|Blood pressure||Minimal change|
Slight ↓ in first and second trimester, normal in third
|Heart rate||↑ 15–20% ↑|
|Cardiac output||↑ 30–40%|
6–7 L/min during pregnancy
|ECG||Non-specific ST changes, Q waves in leads III and AVF, atrial and ventricular ectopics|
|Systemic vascular resistance||↓ to 1,000–14,000|
Due to progesterone and blood volume
|Respiratory rate||No change|
|Oxygen demand||↑ 15%|
|Functional residual capacity||↓ 25%|
|Minute ventilation||↑ 25–50% or 7–15 mL/min|
|Tidal volume||↑ 25–40% or 8–10 mL/kg|
|PaO2||↑ 10 mmHg or 104–108 mmHg|
|PaCO2||↓ 27–32 mmHg|
|Arterial pH||↑ 7.40–7.45|
|Bicarbonate||↓ 19–25 mmol/l|
|Blood volume (mL)||↑ 30–50% volume|
|White cell count (mm3)||↑ to 5,000–14,000|
|Haemoglobin (g/dL)||↓ to 100–140|
|Plasma volume (mL)||↑ 30–50%|
|Red blood count volume (mL)||↑ to 1,900|
|Coagulation factors ↑ 30–50%||↑ factors VII, VIII, IX, XII|
|Fibrinogen, plasma (mg/dL)||264–615|
|Calcium ionised (mEg/L)||4–5|
Used with permission from: The Royal Melbourne Hospital. Trauma Service. Emergency and Trauma Services. Pregnancy and trauma guideline.

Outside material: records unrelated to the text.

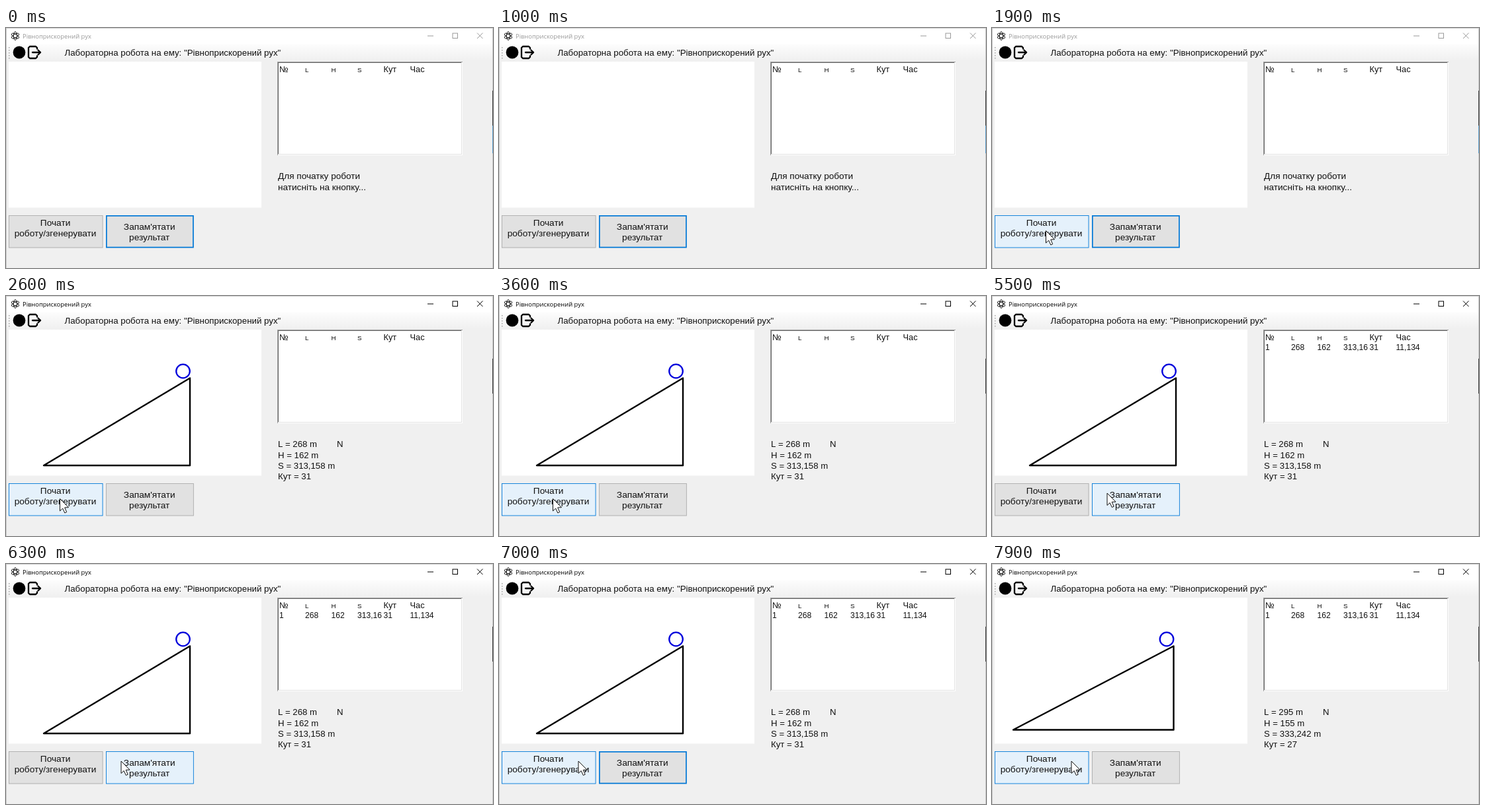
These frames come from a looping animation (736 px wide and 364 px high, 8 s). An HTML page with a canvas:

```html
<!DOCTYPE html>
<html lang="uk">
<head>
<meta charset="utf-8">
<title>Рівноприскорений рух</title>
<style>
html, body { margin: 0; width: 736px; height: 364px; overflow: hidden; background: #f0f0f0; }
canvas { display: block; }
</style>
</head>
<body>
<canvas id="stage" width="736" height="364"></canvas>
<script>
const ctx = document.getElementById('stage').getContext('2d');
const LOOP = 8000, STEP = 100;
const SANS = '"Liberation Sans", Arial, sans-serif';
const UI = '"Open Sans", "Noto Sans", sans-serif';
const BLUE = '#0078d7';

// Cursor waypoints: time, x, y
const PATH = [
  [1100, 112, 372], [1700, 81.5, 307.5], [4500, 81.5, 307.5], [4800, 156, 301.5],
  [5100, 174, 299], [6450, 174, 299], [6900, 120, 299], [8000, 120, 299]
];
const START = { x: 4, y: 284, w: 142.5, h: 49.5, lines: ['Почати', 'роботу/згенерувати'], base: 300 };
const SAVE = { x: 151, y: 284, w: 132.8, h: 49.5, lines: ["Запам'ятати", 'результат'], base: 305.5 };
const CLICKS = [{ at: 2300, btn: START }, { at: 5200, btn: SAVE }, { at: 7400, btn: START }];
const HOLD = 100;

const RUNS = [
  { left: 57, right: 278, base: 257, L: 268, H: 162, S: '313,158', angle: 31 },
  { left: 32, right: 274.5, base: 251.5, L: 295, H: 155, S: '333,242', angle: 27 }
];

function text(s, x, y, size, color = '#111', font = SANS, align = 'left') {
  ctx.font = `${size}px ${font}`;
  ctx.fillStyle = color;
  ctx.textAlign = align;
  ctx.fillText(s, x, y);
}

function rect(x, y, w, h, color) {
  ctx.fillStyle = color;
  ctx.fillRect(x, y, w, h);
}

function frame(x, y, w, h, color, line = 1) {
  ctx.strokeStyle = color;
  ctx.lineWidth = line;
  ctx.strokeRect(x + line / 2, y + line / 2, w - line, h - line);
}

function poly(points, color, line, close) {
  ctx.beginPath();
  points.forEach(([x, y]) => ctx.lineTo(x, y));
  if (close) ctx.closePath();
  ctx.strokeStyle = color;
  ctx.lineWidth = line;
  ctx.stroke();
}

function cursorAt(t) {
  if (t < PATH[0][0]) return null;
  const i = PATH.findIndex(p => p[0] > t);
  const [t0, x0, y0] = PATH[i - 1], [t1, x1, y1] = PATH[i];
  const k = (t - t0) / (t1 - t0), e = k * k * (3 - 2 * k);
  return [x0 + (x1 - x0) * e, y0 + (y1 - y0) * e];
}

function drawTitle(active) {
  const ink = active ? '#000' : '#999';
  rect(0, 0, 736, 25, '#fff');
  rect(0, 0, 736, 1, '#d4d4d4');
  ctx.strokeStyle = '#111';
  ctx.lineWidth = 1;
  for (let i = 0; i < 3; i++) {
    ctx.beginPath();
    ctx.ellipse(14, 12, 6.3, 2.7, Math.PI / 2 + i * Math.PI / 3, 0, 7);
    ctx.stroke();
  }
  text('Рівноприскорений рух', 25, 15.5, 9.4, ink, UI);
  rect(637, 11.5, 9, 1, ink);
  frame(674.5, 7.5, 8.5, 8.5, ink);
  poly([[712, 7.5], [720.5, 16]], ink, 1);
  poly([[720.5, 7.5], [712, 16]], ink, 1);
}

function drawToolbar() {
  const g = ctx.createLinearGradient(0, 25, 0, 50);
  g.addColorStop(0, '#fcfcfc');
  g.addColorStop(1, '#f0f0f0');
  rect(0, 25, 736, 25, g);
  for (let y = 29; y < 47; y += 4) rect(4, y, 1.5, 1.5, '#a5a5a5');
  ctx.beginPath();
  ctx.arc(20, 37, 9.4, 0, 7);
  ctx.fillStyle = '#000';
  ctx.fill();
  ctx.lineJoin = ctx.lineCap = 'round';
  poly([[47, 31.5], [47, 30], [45, 28], [36, 28], [34, 30], [34, 44], [36, 46], [45, 46], [47, 44], [47, 42.5]], '#000', 2.3);
  poly([[40, 37], [52, 37]], '#000', 2.3);
  poly([[48.5, 33.5], [52, 37], [48.5, 40.5]], '#000', 2.3);
  ctx.lineJoin = 'miter';
  ctx.lineCap = 'butt';
  text('Лабораторна робота на ему: "Рівноприскорений рух"', 88.5, 42, 13.3);
}

function drawScene(run) {
  rect(4, 51, 382, 221.5, '#fff');
  if (!run) return;
  const { left, right, base } = run;
  ctx.lineJoin = 'round';
  poly([[left, base], [right, base], [right, 124.5]], '#000', 2.4, true);
  ctx.lineJoin = 'miter';
  ctx.beginPath();
  ctx.arc(right - 10.5, 114, 10.3, 0, 7);
  ctx.strokeStyle = '#0000dc';
  ctx.lineWidth = 2.3;
  ctx.stroke();
}

function drawTable(saved) {
  rect(410, 51, 280, 142, '#fff');
  rect(410, 51, 280, 1, '#a0a0a0');
  rect(410, 51, 1, 142, '#a0a0a0');
  rect(411, 52, 278, 1, '#696969');
  rect(411, 52, 1, 140, '#696969');
  rect(688, 52, 1, 140, '#e3e3e3');
  rect(411, 191, 278, 1, '#e3e3e3');
  const cols = [413, 452, 491.5, 531, 570.5, 610.5];
  ['№', 'L', 'H', 'S', 'Кут', 'Час'].forEach((s, i) => {
    const small = i > 0 && i < 4;
    text(s, cols[i], 66.5, small ? 9.8 : 12.8);
  });
  if (saved) ['1', '268', '162', '313,16', '31', '11,134']
    .forEach((s, i) => text(s, cols[i], 82, 12.1));
}

function drawLabel(run) {
  const lines = run
    ? [`L = ${run.L} m`, `H = ${run.H} m`, `S = ${run.S} m`, `Кут = ${run.angle}`]
    : ['Для початку роботи', 'натисніть на кнопку...'];
  lines.forEach((s, i) => text(s, 411, 229.3 + i * 16.3, run ? 13.2 : 13.6));
  if (run) text('N', 500, 229.3, 13.2);
}

function drawButton(b, hover, focus, down) {
  const fill = down ? '#cce4f7' : hover ? '#e5f1fb' : '#e1e1e1';
  const edge = down ? '#005499' : hover || focus ? BLUE : '#adadad';
  rect(b.x, b.y, b.w, b.h, fill);
  frame(b.x, b.y, b.w, b.h, edge, focus && !hover ? 1.7 : 0.9);
  b.lines.forEach((s, i) => text(s, b.x + b.w / 2 - 0.7, b.base + i * 16.3, 13.7, '#111', SANS, 'center'));
}

function drawCursor([x, y]) {
  ctx.beginPath();
  [[0, 0], [0, 18.5], [4.2, 14.6], [7.3, 21.5], [10.2, 20.2], [7.2, 13.4], [13, 13.2]]
    .forEach(([dx, dy]) => ctx.lineTo(x + dx, y + dy));
  ctx.closePath();
  ctx.fillStyle = '#fff';
  ctx.fill();
  ctx.strokeStyle = '#111';
  ctx.lineWidth = 1;
  ctx.stroke();
}

function draw(t) {
  const pos = cursorAt(t);
  const pressed = CLICKS.filter(c => t >= c.at);
  const done = CLICKS.filter(c => t >= c.at + HOLD);
  const last = pressed[pressed.length - 1];
  const held = last && t < last.at + HOLD ? last.btn : null;
  const focus = last ? last.btn : SAVE;
  const run = RUNS[done.filter(c => c.btn === START).length - 1];
  const over = b => !!pos && pos[0] >= b.x && pos[0] < b.x + b.w && pos[1] >= b.y && pos[1] < b.y + b.h;

  rect(0, 0, 736, 364, '#f0f0f0');
  drawTitle(pressed.length > 0);
  drawToolbar();
  drawScene(run);
  drawTable(done.some(c => c.btn === SAVE));
  drawLabel(run);
  for (const b of [START, SAVE]) drawButton(b, over(b), focus === b, held === b);
  rect(0, 0, 1, 364, '#c8c8c8');
  rect(735, 0, 1, 364, '#c8c8c8');
  rect(735, 95, 1, 53, '#3a3a3a');
  if (!last) rect(735, 148, 1, 42, '#5b9bc9');
  if (pos) drawCursor(pos);
}

const begin = performance.now();
function tick() {
  const t = (performance.now() - begin) % LOOP;
  draw(Math.floor(t / STEP) * STEP);
  requestAnimationFrame(tick);
}
tick();
</script>
</body>
</html>
```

Melbourne: Advisory Committee on Trauma. 2009 Nov.
Changes in resting heart rate, blood pressure and cardiac output may mask signs of hypovolemia, and pregnant women can experience blood loss of up to 30% of their circulating volume without significant changes or visible clinical signs. The first sign of maternal shock may be fetal distress.It is important to note that all pregnant women greater than 20 weeks gestation should be managed in a left lateral tilt position (15–30 degrees) to reduce the impact of aortocaval compression by the enlarged uterus. Alternatively/additionally, the uterus may be manually displaced.
Used with permission from Sally Pairman, Jan Pincombe, Carol Thorogood and Sally Tracy;
Midwifery: Preparation for Practice © 2006 Sydney, Elsevier Australia.
Until the end of the first trimester, the uterus is relatively protected by its position within the pelvic structures and its thick-walled anatomy. By full term, the uterus has reached its maximum height (at the costal margins), is exposed within the abdominal cavity, is thin-walled and contains a large volume of blood. The blood flow to the uterus at term is 800–1,000 mL/min. Therefore there is significant risk for massive blood loss from an injury to the uterus or pelvic structures.
Pregnant patients are susceptible to aspiration due to slowed gastric emptying and increased acidity of the gastric contents. A full stomach should be assumed during management of any pregnant trauma patient. A nasogastric tube (NGT) or orogastric tube (OGT) should be inserted for patients who are intubated.
White cell count, clotting factor amount and plasma proteins are increased in pregnant patients, increasing the risk of thromboembolism. Low or borderline platelet levels (100–150 × 109/L) are common in pregnancy. Measured reference ranges of clotting remain the same in pregnancy.